* **DATA RECORDS**

- - -

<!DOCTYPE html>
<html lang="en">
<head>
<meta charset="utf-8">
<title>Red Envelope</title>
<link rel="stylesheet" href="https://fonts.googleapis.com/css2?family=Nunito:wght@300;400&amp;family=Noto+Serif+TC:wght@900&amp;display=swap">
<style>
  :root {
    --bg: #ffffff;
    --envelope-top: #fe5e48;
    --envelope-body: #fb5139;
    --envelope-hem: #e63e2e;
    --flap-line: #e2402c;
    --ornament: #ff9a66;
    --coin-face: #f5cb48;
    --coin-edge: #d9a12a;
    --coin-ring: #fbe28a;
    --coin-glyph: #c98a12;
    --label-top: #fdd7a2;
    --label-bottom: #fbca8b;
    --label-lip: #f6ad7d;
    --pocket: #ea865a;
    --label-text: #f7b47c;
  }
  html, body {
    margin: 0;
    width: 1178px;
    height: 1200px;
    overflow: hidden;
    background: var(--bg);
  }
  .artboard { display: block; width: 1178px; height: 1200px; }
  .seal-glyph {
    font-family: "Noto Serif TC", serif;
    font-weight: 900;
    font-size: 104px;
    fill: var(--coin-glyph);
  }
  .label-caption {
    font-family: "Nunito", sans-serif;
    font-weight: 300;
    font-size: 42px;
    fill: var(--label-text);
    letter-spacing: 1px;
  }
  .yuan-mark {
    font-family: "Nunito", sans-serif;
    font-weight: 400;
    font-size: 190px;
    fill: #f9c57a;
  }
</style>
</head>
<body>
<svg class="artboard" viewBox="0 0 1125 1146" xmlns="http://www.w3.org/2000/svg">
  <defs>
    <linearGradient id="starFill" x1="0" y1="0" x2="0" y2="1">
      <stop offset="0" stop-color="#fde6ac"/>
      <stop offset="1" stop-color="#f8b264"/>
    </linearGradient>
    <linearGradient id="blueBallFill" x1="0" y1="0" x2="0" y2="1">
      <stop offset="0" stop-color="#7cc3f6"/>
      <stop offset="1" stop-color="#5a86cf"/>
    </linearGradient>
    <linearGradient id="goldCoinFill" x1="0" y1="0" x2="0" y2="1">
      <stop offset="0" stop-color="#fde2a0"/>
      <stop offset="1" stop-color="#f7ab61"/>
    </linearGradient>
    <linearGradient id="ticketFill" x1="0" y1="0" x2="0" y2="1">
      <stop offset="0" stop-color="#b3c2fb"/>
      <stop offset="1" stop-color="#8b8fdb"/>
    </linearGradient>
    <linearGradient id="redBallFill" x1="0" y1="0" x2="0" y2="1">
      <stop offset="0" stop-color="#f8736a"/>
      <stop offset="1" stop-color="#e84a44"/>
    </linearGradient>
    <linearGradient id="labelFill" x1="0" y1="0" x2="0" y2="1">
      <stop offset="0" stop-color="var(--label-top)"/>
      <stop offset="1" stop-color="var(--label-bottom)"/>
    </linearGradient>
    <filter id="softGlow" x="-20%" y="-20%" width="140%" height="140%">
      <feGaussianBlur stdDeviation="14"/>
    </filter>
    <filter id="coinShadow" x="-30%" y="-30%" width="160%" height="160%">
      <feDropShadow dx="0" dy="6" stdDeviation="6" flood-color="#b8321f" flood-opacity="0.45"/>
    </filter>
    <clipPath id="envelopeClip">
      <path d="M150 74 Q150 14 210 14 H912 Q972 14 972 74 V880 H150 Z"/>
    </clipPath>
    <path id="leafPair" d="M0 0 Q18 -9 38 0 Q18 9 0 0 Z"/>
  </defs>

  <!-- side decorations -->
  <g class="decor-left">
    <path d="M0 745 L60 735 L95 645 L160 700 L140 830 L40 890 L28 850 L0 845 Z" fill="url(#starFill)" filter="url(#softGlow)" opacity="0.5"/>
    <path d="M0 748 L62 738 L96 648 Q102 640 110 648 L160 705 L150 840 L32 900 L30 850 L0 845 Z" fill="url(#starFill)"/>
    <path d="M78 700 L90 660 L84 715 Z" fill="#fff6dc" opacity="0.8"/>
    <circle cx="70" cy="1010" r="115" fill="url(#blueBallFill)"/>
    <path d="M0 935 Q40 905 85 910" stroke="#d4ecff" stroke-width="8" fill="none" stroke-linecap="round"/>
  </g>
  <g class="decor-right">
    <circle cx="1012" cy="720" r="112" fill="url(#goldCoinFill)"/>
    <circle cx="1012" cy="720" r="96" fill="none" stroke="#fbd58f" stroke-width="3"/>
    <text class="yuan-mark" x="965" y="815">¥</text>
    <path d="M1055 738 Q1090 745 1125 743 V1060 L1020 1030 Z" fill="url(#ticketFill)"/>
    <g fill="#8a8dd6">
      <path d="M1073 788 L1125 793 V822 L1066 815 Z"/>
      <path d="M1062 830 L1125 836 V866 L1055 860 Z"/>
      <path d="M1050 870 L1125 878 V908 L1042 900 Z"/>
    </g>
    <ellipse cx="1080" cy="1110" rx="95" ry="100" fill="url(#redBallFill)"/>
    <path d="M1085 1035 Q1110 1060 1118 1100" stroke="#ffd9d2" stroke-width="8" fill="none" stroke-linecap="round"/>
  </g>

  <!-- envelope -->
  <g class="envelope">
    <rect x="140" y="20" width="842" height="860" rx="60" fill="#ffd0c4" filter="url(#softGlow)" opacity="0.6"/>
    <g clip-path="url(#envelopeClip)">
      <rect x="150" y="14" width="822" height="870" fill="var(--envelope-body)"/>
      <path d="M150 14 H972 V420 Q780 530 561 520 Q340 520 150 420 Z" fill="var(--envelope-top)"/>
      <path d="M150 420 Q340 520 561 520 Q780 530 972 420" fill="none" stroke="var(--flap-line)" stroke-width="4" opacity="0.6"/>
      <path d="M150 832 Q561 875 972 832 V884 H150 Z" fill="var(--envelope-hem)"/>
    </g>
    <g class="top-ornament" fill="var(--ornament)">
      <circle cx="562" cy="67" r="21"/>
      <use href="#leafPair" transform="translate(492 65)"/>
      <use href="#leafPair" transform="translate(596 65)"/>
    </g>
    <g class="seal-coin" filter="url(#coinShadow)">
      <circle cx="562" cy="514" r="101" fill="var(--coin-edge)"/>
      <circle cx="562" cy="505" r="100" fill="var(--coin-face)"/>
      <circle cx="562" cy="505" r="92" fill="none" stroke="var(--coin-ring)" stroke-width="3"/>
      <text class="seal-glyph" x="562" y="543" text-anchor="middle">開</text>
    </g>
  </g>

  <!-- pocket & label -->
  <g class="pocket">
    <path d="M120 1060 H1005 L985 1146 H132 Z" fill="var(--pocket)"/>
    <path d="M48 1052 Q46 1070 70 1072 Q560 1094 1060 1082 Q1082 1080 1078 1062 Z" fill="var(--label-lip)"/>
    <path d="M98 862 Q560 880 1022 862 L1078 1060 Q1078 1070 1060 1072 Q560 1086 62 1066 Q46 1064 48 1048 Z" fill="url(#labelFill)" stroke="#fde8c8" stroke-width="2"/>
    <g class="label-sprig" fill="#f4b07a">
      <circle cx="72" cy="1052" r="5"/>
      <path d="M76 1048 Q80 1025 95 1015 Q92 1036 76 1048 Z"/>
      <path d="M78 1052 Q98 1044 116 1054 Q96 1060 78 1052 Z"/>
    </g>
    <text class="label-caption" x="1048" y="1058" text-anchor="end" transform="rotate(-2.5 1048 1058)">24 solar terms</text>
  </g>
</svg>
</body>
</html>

- - -

* **DIRECTIONS**
Whenever the word "circle" shows up in a line of the entries, copy that line.

* **EXPECTED OUTPUT**
    <circle cx="70" cy="1010" r="115" fill="url(#blueBallFill)"/>
    <circle cx="1012" cy="720" r="112" fill="url(#goldCoinFill)"/>
    <circle cx="1012" cy="720" r="96" fill="none" stroke="#fbd58f" stroke-width="3"/>
      <circle cx="562" cy="67" r="21"/>
      <circle cx="562" cy="514" r="101" fill="var(--coin-edge)"/>
      <circle cx="562" cy="505" r="100" fill="var(--coin-face)"/>
      <circle cx="562" cy="505" r="92" fill="none" stroke="var(--coin-ring)" stroke-width="3"/>
      <circle cx="72" cy="1052" r="5"/>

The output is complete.